Heather never thought she would compete in Panic, a legendary game played by graduating seniors, where the stakes are high and the payoff is even higher. She’d never thought of herself as fearless, the kind of person who would fight to stand out. But when she finds something, and someone, to fight for, she will discover that she is braver than she ever thought.
Dodge has never been afraid of Panic. His secret will fuel him, and get him all the way through the game, he’s sure of it. But what he doesn't know is that he’s not the only one with a secret. Everyone has something to play for.
For Heather and Dodge, the game will bring new alliances, unexpected revelations, and the possibility of first love for each of them—and the knowledge that sometimes the very things we fear are those we need the most.
I fell in love with Lauren Oliver's writing when I
read listened to Delirium. Her writing style was so poetic and frantic almost. I loved it. But truthfully I felt like that was missing from Panic. I don't remember any passages that I ended up highlighting in my kindle because of how beautifully they were written. And the pacing felt very slow for me. I finished Panic as fast as I did because I had the opportunity to continue reading, not because I was driven by frantic writing and a compulsive need to know what happens.
Most of the time whenever a book has dual narrators and one is male and the other is female, I assume that the two will end up together in a romantic relationship. I both love and get annoyed when this isn't the case. For Panic, I believe Lauren Oliver chose these two narrators because of the unique stories they each have to tell as a participant in the game, and while their stories are intertwined, they're not exactly about each other.

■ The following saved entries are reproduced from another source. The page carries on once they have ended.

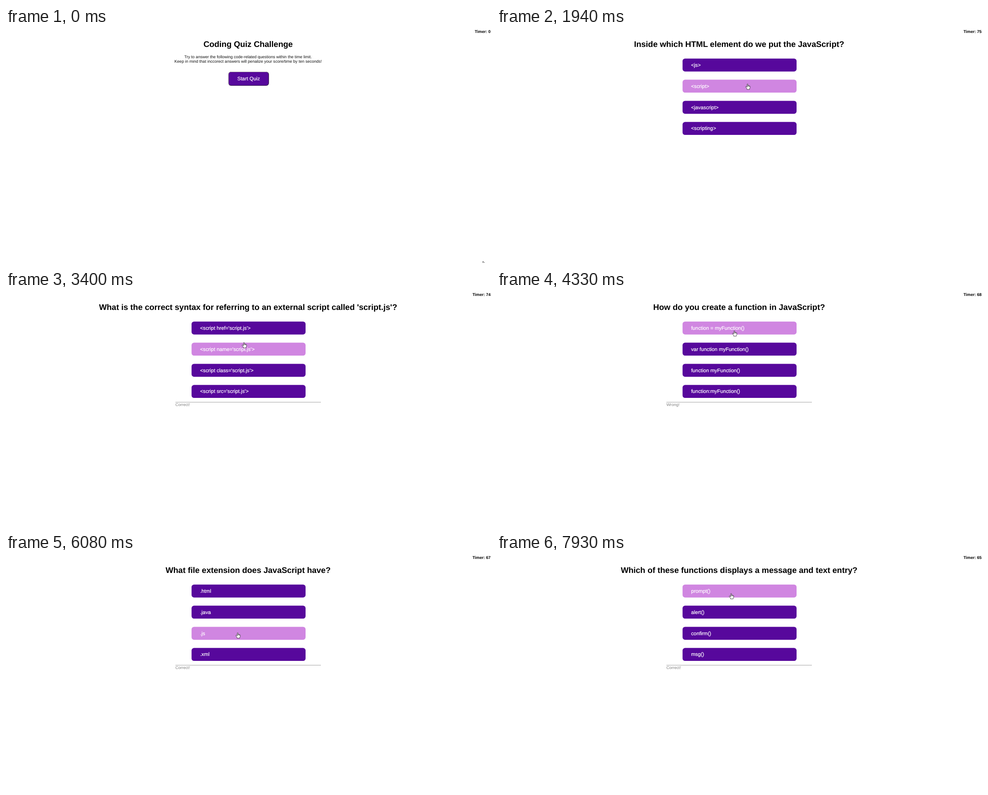
An HTML page with a canvas that plays this animation: 1075x521 px, repeating every 8 s.

```html
<!DOCTYPE html>
<html lang="en">
<head>
<meta charset="utf-8">
<title>Coding Quiz</title>
<style>
html, body { margin: 0; width: 100%; height: 100%; overflow: hidden; background: #fff; }
canvas { display: block; }
</style>
</head>
<body>
<canvas id="stage" width="1075" height="521"></canvas>
<script>
const ctx = document.getElementById('stage').getContext('2d');
const LOOP = 8000;
const ZOOM = 0.565; // page pixels to stage pixels
const MID = 536.6;
const PURPLE = '#57089c';
const PINK = '#d086e1';

const pages = [
  { at: 0, title: 'Coding Quiz Challenge' },
  { at: 1130, title: 'Inside which HTML element do we put the JavaScript?',
    options: ['<js>', '<script>', '<javascript>', '<scripting>'] },
  { at: 2630, title: "What is the correct syntax for referring to an external script called 'script.js'?",
    options: ['href', 'name', 'class', 'src'].map(a => `<script ${a}='script.js'>`), result: 'Correct!' },
  { at: 3930, title: 'How do you create a function in JavaScript?',
    options: ['function = ', 'var function ', 'function ', 'function:'].map(s => s + 'myFunction()'), result: 'Wrong!' },
  { at: 5560, title: 'What file extension does JavaScript have?',
    options: ['.html', '.java', '.js', '.xml'], result: 'Correct!' },
  { at: 6700, title: 'Which of these functions displays a message and text entry?',
    options: ['prompt()', 'alert()', 'confirm()', 'msg()'], result: 'Correct!' }
];

const ticks = [[0, 0], [1130, 75], [3330, 74], [4330, 68], [5330, 67], [6330, 66], [7330, 65]];

// Each path point: [step count, x, y]
const home = [1057, 517];
const moves = [
  { at: 70, step: 66, path: [[3, 960, 440], [7, 680, 235], [12, 556, 120]] },
  { at: 1130, step: 80, path: [[3, 557, 144.5]] },
  { at: 1940, step: 70, path: [[1, 555.3, 124], [8, 531, 133]] },
  { at: 3030, step: 74, path: [[6, 527.5, 114], [9, 526, 88]] },
  { at: 4860, step: 70, path: [[5, 518, 153], [8, 514, 171]] },
  { at: 6080, step: 67.5, path: [[1, 513.5, 174.5], [5, 504.5, 177]] },
  { at: 7100, step: 67.5, path: [[5, 504, 150], [11, 518.5, 88]] },
  { at: 7930, step: 70, path: [[1, 519, 87.5]] }
];

const arrow = new Path2D('M0 0V17L4 13.3L6.5 19L9 18L6.5 12.2H12Z');
const hand = new Path2D('M-1.6 1.5Q-1.6 0 0 0T1.6 1.5V6Q4 5.3 4.6 7Q7 6.3 7.4 8Q10 7.6 10 10V15L8 18.5V21.5H-2.5V18.5L-7 12.5Q-8 9.5 -5.5 9.6L-1.6 13Z');
const knuckles = new Path2D('M1.6 6V10M4.6 7V10.5M7.4 8V11');

function cursorAt(t) {
  let [x, y] = home;
  for (const { at, step, path } of moves) {
    if (t < at) break;
    const n = Math.floor((t - at) / step + 1e-6) + 1;
    let from = 0;
    for (const [to, px, py] of path) {
      const k = Math.min(1, Math.max(0, (n - from) / (to - from)));
      x += (px - x) * k;
      y += (py - y) * k;
      if (n <= to) break;
      from = to;
    }
  }
  return { x, y };
}

function text(str, x, y, size, color, { align = 'left', weight = 'normal', edge = 0 } = {}) {
  ctx.save();
  ctx.translate(x, y);
  ctx.scale(ZOOM, ZOOM);
  ctx.font = `${weight} ${size}px "Liberation Sans", Arial, sans-serif`;
  ctx.textRendering = 'geometricPrecision';
  ctx.textAlign = align;
  ctx.fillStyle = ctx.strokeStyle = color;
  ctx.fillText(str, 0, 0);
  if (edge) {
    ctx.lineWidth = edge;
    ctx.lineJoin = 'round';
    ctx.strokeText(str, 0, 0);
  }
  ctx.restore();
}

// Light text on a dark button needs slightly heavier strokes
function label(str, x, y, align) {
  text(str, x, y, 20, '#fff', { align, edge: 0.4 });
}

function box(x, y, w, h, r, color) {
  ctx.beginPath();
  ctx.roundRect(x, y, w, h, r);
  ctx.fillStyle = color;
  ctx.fill();
}

function inside(p, x, y, w, h) {
  return p.x >= x && p.x <= x + w && p.y >= y - 1 && p.y <= y + h;
}

// Both views return whether the cursor is over a button
function drawIntro(p) {
  const center = { align: 'center' };
  text('Try to answer the following code-related questions within the time limit.', MID, 66.5, 16, '#111', center);
  text('Keep in mind that inccorect answers will penalize your score/time by ten seconds!', MID, 76.7, 16, '#111', center);
  const [x, y, w, h] = [492.8, 97, 90, 31];
  const over = inside(p, x, y, w, h);
  box(x, y, w, h, 6, '#2c1140');
  ctx.save();
  ctx.beginPath();
  ctx.moveTo(x, y + h);
  ctx.lineTo(x, y);
  ctx.lineTo(x + w, y);
  ctx.lineTo(x + w - h / 2, y + h / 2);
  ctx.lineTo(x + h / 2, y + h / 2);
  ctx.clip();
  box(x, y, w, h, 6, '#86758f');
  ctx.restore();
  box(x + 1.1, y + 1.1, w - 2.2, h - 2.2, 5, over ? PINK : PURPLE);
  label('Start Quiz', x + w / 2, 116.1, 'center');
  return over;
}

function drawQuestion(page, p) {
  const [x, w, h] = [411.3, 252.7, 28.8];
  let any = false;
  page.options.forEach((str, i) => {
    const y = 67.7 + i * 46.85;
    const over = inside(p, x, y, w, h);
    any = any || over;
    box(x, y, w, h, 5.6, over ? PINK : PURPLE);
    label(str, 430.2, y + 18.2);
  });
  if (page.result) {
    ctx.fillStyle = '#999';
    ctx.fillRect(375.5, 246, 322.5, 0.9);
    text(page.result, 375.5, 254.6, 16, '#808080');
  }
  return any;
}

function drawCursor(p, over) {
  ctx.save();
  ctx.translate(p.x, p.y);
  ctx.scale(ZOOM, ZOOM);
  ctx.fillStyle = '#fff';
  ctx.strokeStyle = '#111';
  ctx.lineWidth = 1.3;
  ctx.lineJoin = 'round';
  const shape = over ? hand : arrow;
  ctx.fill(shape);
  ctx.stroke(shape);
  if (over) ctx.stroke(knuckles);
  ctx.restore();
}

function draw(t) {
  const page = pages.findLast(q => t >= q.at);
  const count = ticks.findLast(k => t >= k[0])[1];
  const p = cursorAt(t);
  ctx.fillStyle = '#fff';
  ctx.fillRect(0, 0, 1075, 521);
  text('Timer: ' + count, 1074, 11.2, 16, '#000', { align: 'right', weight: 'bold' });
  text(page.title, MID, 41.7, 32, '#000', { align: 'center', weight: 'bold' });
  const over = page.options ? drawQuestion(page, p) : drawIntro(p);
  drawCursor(p, over);
}

let begin;
function loop(now) {
  begin ??= now;
  draw((now - begin) % LOOP);
  requestAnimationFrame(loop);
}
draw(0);
requestAnimationFrame(loop);
</script>
</body>
</html>
```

Panic, the game, is as the description says. It's a game that's been around in Carp that no one really knows how it started. Every year from the first day of the school year until the end, students contribute $1 per day to the pot that the winner gets to claim at the end of the game. The first challenge is to jump off this cliff into a lake. That's tradition. And every challenge after that is created by two judges whose identities are a secret and who are picked each year. The challenges are chosen to incite fear and well...panic. And the contestant who does the best in these challenges eventually wins.
There are all different kinds of reasons to play the game. The most obvious is the money. This year's pot is up to $67,000. But money isn't the only reason to play and Heather and Dodge both have varying reasons to participate.
I liked the concept of this book and the game itself. It reminds me of Countdown by Michelle Rowen, except these contestants choose to play the game. However, Panic can be just as dangerous as Countdown. Contestants have died, been paralyzed, etc in the past. This is not a game for the faint of heart.
One of the issues I had with Panic was that I really had a hard time liking any of these characters. Dodge has some anger issues that blind him and make him hard for me to connect with. He's had a crush on another character for quite a while, but it feels like the crush has no more substance other than thinking that she is pretty. He reminded me a lot of Carter from Carter Finally Gets It--true to a typical teenage boy, yet immature for my typical reading preference. Heather has had a rough childhood. She's been hurt so frequently that she puts up walls to protect herself. But because she rarely allows herself to be vulnerable, it wasn't the easiest to connect with her either. I understood her, but that didn't make me like her anymore--though I didn't hate her. I genuinely liked Bishop probably the best of all the characters, but I felt like he needed more of a backbone. And Natalie...well I didn't connect with her at all. She's one of those characters that I don't think I'll ever be able to connect with. Pretty and used to getting her way, she uses that to work advantages in all aspects of her life. I often found myself wondering why she and Heather were such good friends.
Ultimately, I wanted to love Panic just as much as I loved Delirium, but I just didn't. The lyrical and poetic writing was missing. The frantic and desperate pacing that kept me devouring pages was missing. My connection to the characters was missing. My connection and fear of the game itself was missing. I expected to enjoy this book so much, and in the end, I just found it to be "okay."
Panic gets 3 Stars for me. Have you read Panic? What did you think? Let me know!